Exercise brief: Pictures excluded, please retype exactly the lines from the start of the data through the line that contains "--fin:#eb967c;", both ends kept, and nothing beyond them.

──────────

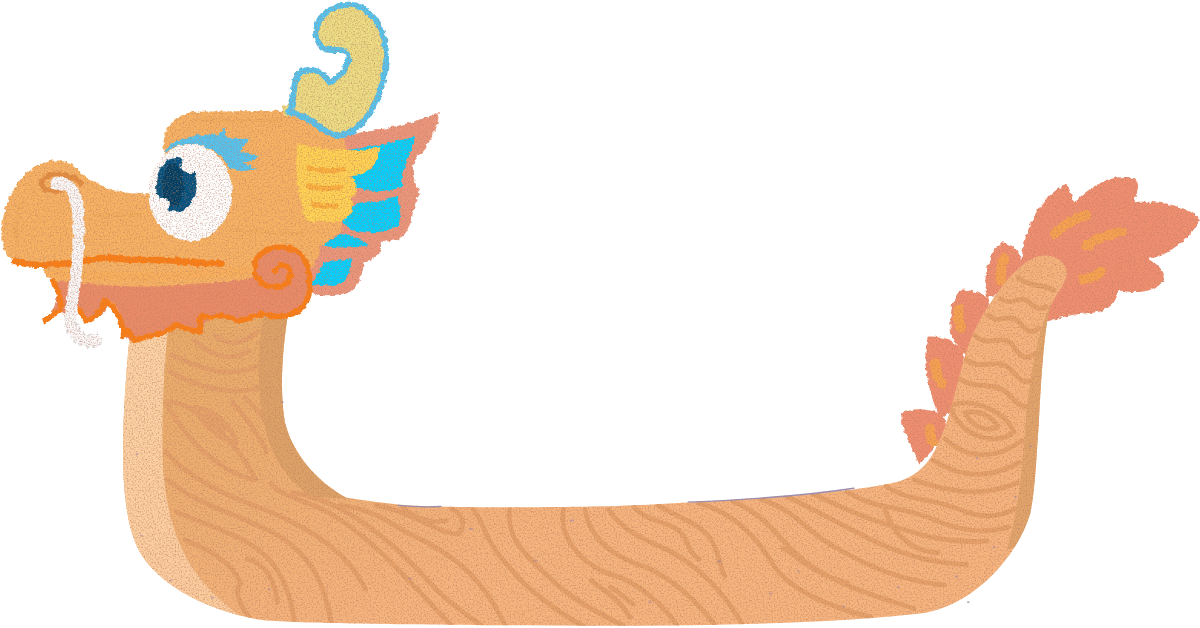
<!DOCTYPE html>
<html lang="en">
<head>
<meta charset="utf-8">
<title>Dragon boat</title>
<style>
:root{
  --paper:#ffffff;
  --wood:#f3b27a;
  --wood-light:#fcd1a2;
  --wood-shade:#dda267;
  --grain:#e5a169;
  --skin:#f7b263;
  --coral:#ef8e70;
  --beard:#ea8b68;
  --fin:#eb967c;
  --orange:#fb7e14;
  --amber:#f7a250;
  --ear:#ffd254;
  --ear-line:#fbb03d;
  --cyan:#00d0ff;
  --sky:#54c3f0;
  --horn:#ecdd84;
  --iris:#00517f;
  --pupil:#003f63;
  --white:#ffffff;
  --whisker:#f9f7f7;
}
*{margin:0;padding:0}
html,body{width:1200px;height:628px;overflow:hidden;background:var(--paper)}
.dragon-boat{display:block;width:1200px;height:628px}
.line{fill:none;stroke-linecap:round;stroke-linejoin:round}
.grain{stroke:var(--grain);stroke-width:4.5}
.tail-mark{stroke:var(--amber);stroke-width:9}
.coral{fill:var(--coral)}
.cyan{fill:var(--cyan)}
.wood-shade{fill:var(--wood-shade)}
</style>
</head>
<body>
<svg class="dragon-boat" viewBox="0 0 1116 584" role="img" aria-label="Wooden dragon boat with a carved dragon head and a leafy tail">
  <defs>
    <linearGradient id="wood-tone" gradientUnits="userSpaceOnUse" x1="190" y1="290" x2="330" y2="580">
      <stop offset="0" stop-color="#e9ac68"/>
      <stop offset=".6" stop-color="#f0b074"/>
      <stop offset="1" stop-color="#f6b47e"/>
    </linearGradient>
    <linearGradient id="neck-light" gradientUnits="userSpaceOnUse" x1="130" y1="310" x2="200" y2="575">
      <stop offset="0" stop-color="#fcd3a5"/>
      <stop offset="1" stop-color="#fbcb9c"/>
    </linearGradient>
    <filter id="crayon" filterUnits="userSpaceOnUse" x="0" y="0" width="1116" height="584" color-interpolation-filters="sRGB">
      <feTurbulence type="fractalNoise" baseFrequency=".22" numOctaves="2" seed="8" result="rough"/>
      <feDisplacementMap in="SourceGraphic" in2="rough" scale="4.5" xChannelSelector="R" yChannelSelector="G" result="drawn"/>
      <feTurbulence type="fractalNoise" baseFrequency=".75" numOctaves="2" seed="3" result="dust"/>
      <feColorMatrix in="dust" values="0 0 0 0 .72  0 0 0 0 .48  0 0 0 0 .38  0 0 0 1.6 -.74" result="specks"/>
      <feComposite in="specks" in2="drawn" operator="in" result="tooth"/>
      <feMerge><feMergeNode in="drawn"/><feMergeNode in="tooth"/></feMerge>
    </filter>
    <filter id="paper-grain" filterUnits="userSpaceOnUse" x="0" y="0" width="1116" height="584" color-interpolation-filters="sRGB">
      <feTurbulence type="fractalNoise" baseFrequency=".7" numOctaves="2" seed="5" result="dust"/>
      <feColorMatrix in="dust" values="0 0 0 0 .72  0 0 0 0 .48  0 0 0 0 .38  0 0 0 1.6 -.74" result="specks"/>
      <feComposite in="specks" in2="SourceGraphic" operator="in" result="tooth"/>
      <feMerge><feMergeNode in="SourceGraphic"/><feMergeNode in="tooth"/></feMerge>
    </filter>
    <path id="hull-shape" d="M122 300C117 345 113 400 115 445C118 492 126 513 143 530C165 552 198 568 240 576C270 580 400 581 560 582C690 582 790 578 860 570C905 562 945 520 958 478C963 455 964 420 966 395C968 355 970 325 974 297C978 275 990 268 992 256C993 244 981 236 967 238C945 243 921 279 908 304C893 334 890 368 878 399C869 422 862 438 838 447C800 458 700 464 610 469C540 473 420 472 380 470C355 468 336 465 322 463C293 447 272 421 265 393C260 365 262 325 269 285Z"/>
    <clipPath id="hull-clip"><use href="#hull-shape"/></clipPath>
  </defs>

  <g id="tail-leaves" filter="url(#crayon)">
    <path class="coral" d="M950 242C953 213 965 185 991 171C996 176 997 184 999 189C1012 174 1035 160 1056 166C1059 174 1058 181 1055 188C1078 186 1106 192 1116 204C1106 224 1087 236 1068 241C1076 245 1083 252 1083 258C1079 271 1058 274 1040 270C1038 284 1028 291 1013 291C998 292 986 295 974 299L950 280Z"/>
    <path class="coral" d="M918 276C913 258 920 234 932 225C943 228 947 234 951 245L950 270Z"/>
    <path class="coral" d="M885 314C882 296 885 277 894 269C905 270 913 273 918 277L925 300L900 332Z"/>
    <path class="coral" d="M875 390C863 366 857 334 863 313C876 312 889 319 897 326L892 376Z"/>
    <path class="coral" d="M838 385C850 378 864 380 877 386L884 400L855 432C849 416 838 402 838 385Z"/>
    <path class="line tail-mark" d="M981 217Q996 203 1011 200M1010 229Q1025 218 1043 216M1007 260Q1020 258 1024 252M934 240Q929 252 931 262M892 287Q890 297 894 305M870 338Q870 350 876 357M865 399Q864 407 868 411"/>
  </g>

  <g id="hull" filter="url(#paper-grain)">
    <use href="#hull-shape" fill="url(#wood-tone)"/>
    <g clip-path="url(#hull-clip)">
      <g class="line grain">
        <path d="M160 330C190 345 215 352 240 340M158 345C185 362 220 368 242 360M180 316C198 333 218 336 232 326M200 312C212 322 226 320 240 308"/>
        <path d="M154 374C178 372 214 402 238 446C218 444 180 422 154 374M181 379C203 381 216 399 220 412C203 408 189 395 181 379M192 386C199 388 205 393 209 401M216 374C228 388 240 402 248 420M228 370C236 378 242 384 246 390"/>
        <path d="M154 420C176 446 214 462 246 474C282 488 322 510 340 548M156 446C181 470 230 480 262 500C286 516 302 538 308 580M164 476C198 491 236 500 255 526C266 542 272 560 274 580M172 502C195 512 214 521 224 542C218 548 221 561 232 574M252 450C262 462 292 468 308 478C346 500 380 540 420 582M272 458C318 464 366 504 398 540C410 554 428 568 448 582"/>
        <path d="M230 520C246 523 256 540 258 560M316 470C352 474 366 490 384 498C418 514 446 532 470 582M350 470C386 477 402 494 426 497C434 488 430 478 420 473M375 472C388 484 403 487 415 484M440 474C452 488 450 504 476 530C490 548 520 570 542 582M474 474C470 502 492 519 516 542C534 558 556 570 580 582"/>
        <path d="M524 474C519 502 544 528 574 536C596 544 616 562 630 582M544 474C550 506 576 520 602 528C628 540 650 562 664 580M566 474C578 493 601 503 620 511C650 526 674 552 690 580M590 472C603 486 619 484 632 494C641 502 638 512 650 520M612 470C628 480 648 485 660 500C670 514 668 525 674 536M550 540C564 552 576 556 586 574M568 546C577 552 583 557 589 562"/>
        <path d="M650 468C681 476 704 499 721 528C739 552 778 566 810 574M681 466C716 480 726 506 750 523C781 546 820 556 850 566M707 464C741 475 752 496 775 508C808 527 838 540 878 544M732 462C758 474 780 487 801 497C830 513 864 524 899 525M756 459C780 471 804 482 824 487C857 498 882 506 918 503M728 510C741 516 757 535 788 542"/>
        <path d="M788 457C812 474 838 470 868 483C891 493 916 497 938 490M824 452C843 466 870 464 893 474C912 482 930 481 944 473M823 474C830 496 847 513 872 514M850 446C876 456 912 464 946 449M868 428C891 443 918 447 948 430M879 408C899 427 926 428 950 410"/>
        <path d="M883 377C907 369 936 384 943 402C923 416 893 405 883 377M898 384C910 380 924 388 928 397C918 402 904 397 898 384M893 353C908 363 928 353 940 369C946 376 951 379 956 378M898 334C912 346 926 332 938 342C947 350 951 359 960 353M907 312C917 324 931 310 941 320C947 330 953 336 962 329M919 293C929 303 938 290 947 299C954 307 959 312 966 305M931 278C941 285 948 274 956 280C962 286 968 289 973 285M947 258C956 267 968 263 980 270"/>
      </g>
      <path fill="url(#neck-light)" d="M100 290L157 300C151 350 150 410 152 440C156 484 166 509 183 534C198 553 214 567 236 582L100 584Z"/>
      <path class="wood-shade" d="M247 280C239 325 238 362 246 395C252 424 267 448 291 462L325 464L340 440L262 280Z"/>
      <path class="wood-shade" opacity=".85" d="M976 285C963 315 960 345 955 378C951 430 948 474 936 512L965 500L990 265Z"/>
    </g>
    <path class="line" stroke="#9c8fb4" stroke-width="1.3" d="M640 467Q735 463 794 454M370 470Q390 472 410 471"/>
    <path class="line" stroke="#8f7fae" stroke-width="1.6" opacity=".55" d="M131 498h1M158 540h1M197 556h1M127 422h1M250 548h1M262 374h1M381 538h1M437 492h2M498 521h1M531 484h2M604 560h1M668 522h2M716 552h1M742 531h1M784 564h1M835 546h1M889 536h1M924 509h1M908 426h1M944 462h1M958 415h1M900 560h1"/>
  </g>

  <g id="side-fins" filter="url(#crayon)">
    <path fill="var(--fin)" d="M312 127C345 122 383 117 409 104C406 125 396 139 386 148C382 158 384 168 391 180C382 190 386 214 371 222C364 225 358 224 354 225C356 238 347 242 338 243C338 259 330 275 312 275Q297 277 287 270L290 160Z"/>
    <path class="cyan" d="M319 140C345 137 366 132 386 127C384 143 374 151 374 174C357 180 341 178 328 174L328 162L346 157L352 140Z"/>
    <path class="cyan" d="M331 190C345 187 358 188 370 182C372 191 374 202 370 210C357 217 340 218 324 213L319 206Z"/>
    <path class="cyan" d="M299 228L319 217Q334 220 343 228Q321 233 299 228Z"/>
    <path class="cyan" d="M302 244Q314 243 327 240C326 253 322 264 311 266Q300 265 289 264Z"/>
  </g>

  <g id="head" filter="url(#crayon)">
    <path fill="var(--skin)" d="M153 141C149 119 163 105 183 104L262 103C282 105 300 119 320 129C327 160 322 195 316 217L298 229C294 250 282 267 250 270L60 266L42 256L41 249C25 246 12 243 5 236C-2 215 3 184 20 166C35 149 57 143 72 157C87 172 104 180 140 181Z"/>
    <path class="line" stroke="#e9a452" stroke-width="3" opacity=".35" d="M180 112H262M215 214L282 218M20 190Q12 210 16 226M90 200H130"/>
    <path id="beard" fill="var(--beard)" d="M50 261C90 264 126 269 166 265C192 263 219 263 238 257C230 238 247 225 264 229C280 231 291 247 289 266C287 286 270 297 250 292C242 290 236 297 226 298C214 299 207 292 199 294Q190 297 187 308Q177 308 164 303C152 313 132 312 124 319L116 313Q115 288 102 280Q97 296 80 298L74 287Q66 297 56 289L42 299Q52 287 53 275Z"/>
    <path class="line" stroke="var(--orange)" stroke-width="5" d="M49 261Q59 278 56 288L42 298M74 288L80 299Q94 294 97 279Q114 290 115 313L119 307L125 317C142 310 154 311 164 302Q176 308 187 308Q184 299 188 294C198 297 208 290 217 297C229 301 235 291 246 292C268 299 288 288 288 267C289 246 280 229 261 230C243 229 231 246 239 258C248 272 271 269 270 254C268 244 257 245 256 252"/>
    <path class="line" stroke="#f9b05c" stroke-width="8" d="M45 254Q130 261 232 251"/>
    <path id="mouth" class="line" stroke="var(--orange)" stroke-width="6" d="M14 243C28 248 42 246 60 245C80 244 91 238 106 240C124 243 142 241 158 242Q182 245 206 245"/>
    <path id="nostril" class="line" stroke="#e38d40" stroke-width="5" d="M55 177C46 179 37 175 39 169C42 161 62 158 75 170"/>
  </g>

  <g id="ear" filter="url(#crayon)">
    <path fill="var(--ear)" d="M277 134C300 138 327 143 353 137C350 156 342 164 324 164Q332 168 332 176Q331 182 326 185C332 196 325 207 308 206L287 206C280 203 284 195 279 187C277 174 274 157 277 134Z"/>
    <path class="line" stroke="var(--ear-line)" stroke-width="4.5" d="M287 156Q303 161 320 157M287 173Q304 177 317 174M292 190Q303 193 313 191"/>
  </g>

  <g id="horn" filter="url(#crayon)">
    <path fill="var(--horn)" d="M262 98L275 96L280 108L264 107Z"/>
    <path fill="var(--horn)" stroke="var(--sky)" stroke-width="5.5" stroke-linejoin="round" d="M294 31C294 12 314 2 331 5C351 12 360 34 359 56C357 85 346 110 327 122Q315 130 302 121C292 114 282 107 269 104C275 96 271 78 277 70C286 60 300 66 307 77C318 70 325 61 324 52C321 43 312 48 303 46Q295 42 294 31Z"/>
  </g>

  <g id="eye" filter="url(#crayon)">
    <ellipse cx="177" cy="179" rx="39" ry="45" fill="var(--white)"/>
    <path id="brow" fill="var(--sky)" d="M153 142C157 130 177 125 202 125L210 119L210 129L233 129L223 140L241 145Q235 151 225 151L238 157Q226 161 213 157C207 142 191 133 174 134Q162 135 153 142Z"/>
    <ellipse cx="164" cy="172" rx="19" ry="25" fill="var(--iris)"/>
    <ellipse cx="161" cy="172" rx="10" ry="20" fill="var(--pupil)"/>
    <circle cx="176" cy="153" r="8" fill="var(--white)"/>
    <circle cx="151" cy="190" r="6" fill="var(--white)"/>
  </g>

  <g id="whisker" filter="url(#crayon)">
    <path class="line" stroke="var(--whisker)" stroke-width="11" d="M52 171C68 168 73 184 73 208C74 238 69 264 66 294C64 310 75 318 90 317"/>
    <path class="line" stroke="#e3dfe2" stroke-width="1.4" stroke-dasharray="2 4" d="M61 296C58 314 74 327 94 321M71 300Q73 311 85 312L93 309"/>
  </g>
</svg>
</body>
</html>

──────────

Your solution:
<!DOCTYPE html>
<html lang="en">
<head>
<meta charset="utf-8">
<title>Dragon boat</title>
<style>
:root{
  --paper:#ffffff;
  --wood:#f3b27a;
  --wood-light:#fcd1a2;
  --wood-shade:#dda267;
  --grain:#e5a169;
  --skin:#f7b263;
  --coral:#ef8e70;
  --beard:#ea8b68;
  --fin:#eb967c;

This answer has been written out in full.